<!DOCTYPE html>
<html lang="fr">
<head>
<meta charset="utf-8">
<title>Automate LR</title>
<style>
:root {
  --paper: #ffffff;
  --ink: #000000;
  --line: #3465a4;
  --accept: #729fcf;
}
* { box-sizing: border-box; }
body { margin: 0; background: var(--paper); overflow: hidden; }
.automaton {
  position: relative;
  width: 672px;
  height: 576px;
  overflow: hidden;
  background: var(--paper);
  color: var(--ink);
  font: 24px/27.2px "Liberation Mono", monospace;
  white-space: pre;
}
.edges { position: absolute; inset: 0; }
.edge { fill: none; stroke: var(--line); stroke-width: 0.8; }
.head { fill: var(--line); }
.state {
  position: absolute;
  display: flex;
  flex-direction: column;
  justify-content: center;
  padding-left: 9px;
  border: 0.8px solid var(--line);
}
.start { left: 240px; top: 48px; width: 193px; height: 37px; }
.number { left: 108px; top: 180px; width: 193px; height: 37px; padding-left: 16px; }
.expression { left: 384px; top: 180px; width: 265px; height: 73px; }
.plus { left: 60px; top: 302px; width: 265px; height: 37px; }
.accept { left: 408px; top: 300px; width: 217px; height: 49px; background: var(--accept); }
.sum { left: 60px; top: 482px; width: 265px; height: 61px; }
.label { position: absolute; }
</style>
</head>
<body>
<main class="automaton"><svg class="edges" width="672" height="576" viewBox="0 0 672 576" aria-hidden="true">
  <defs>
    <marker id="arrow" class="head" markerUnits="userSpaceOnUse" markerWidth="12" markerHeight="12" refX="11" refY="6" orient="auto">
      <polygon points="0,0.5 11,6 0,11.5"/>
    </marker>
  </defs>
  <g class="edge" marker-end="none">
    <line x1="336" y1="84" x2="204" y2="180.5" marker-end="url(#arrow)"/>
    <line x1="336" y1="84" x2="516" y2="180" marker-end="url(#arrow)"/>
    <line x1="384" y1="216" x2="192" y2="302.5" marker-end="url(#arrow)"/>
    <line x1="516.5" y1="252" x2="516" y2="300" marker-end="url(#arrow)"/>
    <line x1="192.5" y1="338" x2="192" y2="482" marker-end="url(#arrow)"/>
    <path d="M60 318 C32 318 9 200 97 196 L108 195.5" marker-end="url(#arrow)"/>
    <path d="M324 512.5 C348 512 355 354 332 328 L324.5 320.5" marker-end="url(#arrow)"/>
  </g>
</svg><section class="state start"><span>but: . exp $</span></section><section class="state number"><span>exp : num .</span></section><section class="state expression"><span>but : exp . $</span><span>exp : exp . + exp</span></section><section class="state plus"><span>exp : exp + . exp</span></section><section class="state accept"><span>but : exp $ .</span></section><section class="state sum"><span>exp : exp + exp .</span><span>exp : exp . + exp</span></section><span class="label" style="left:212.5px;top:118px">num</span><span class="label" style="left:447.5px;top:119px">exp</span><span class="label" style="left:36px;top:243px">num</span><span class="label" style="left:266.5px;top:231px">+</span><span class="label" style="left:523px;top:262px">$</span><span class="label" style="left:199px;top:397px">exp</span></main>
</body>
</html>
* * *
Brief = Check the entries above for the word "marker" and copy every line where it turns up.

Output for this task =
    <marker id="arrow" class="head" markerUnits="userSpaceOnUse" markerWidth="12" markerHeight="12" refX="11" refY="6" orient="auto">
    </marker>
  <g class="edge" marker-end="none">
    <line x1="336" y1="84" x2="204" y2="180.5" marker-end="url(#arrow)"/>
    <line x1="336" y1="84" x2="516" y2="180" marker-end="url(#arrow)"/>
    <line x1="384" y1="216" x2="192" y2="302.5" marker-end="url(#arrow)"/>
    <line x1="516.5" y1="252" x2="516" y2="300" marker-end="url(#arrow)"/>
    <line x1="192.5" y1="338" x2="192" y2="482" marker-end="url(#arrow)"/>
    <path d="M60 318 C32 318 9 200 97 196 L108 195.5" marker-end="url(#arrow)"/>
    <path d="M324 512.5 C348 512 355 354 332 328 L324.5 320.5" marker-end="url(#arrow)"/>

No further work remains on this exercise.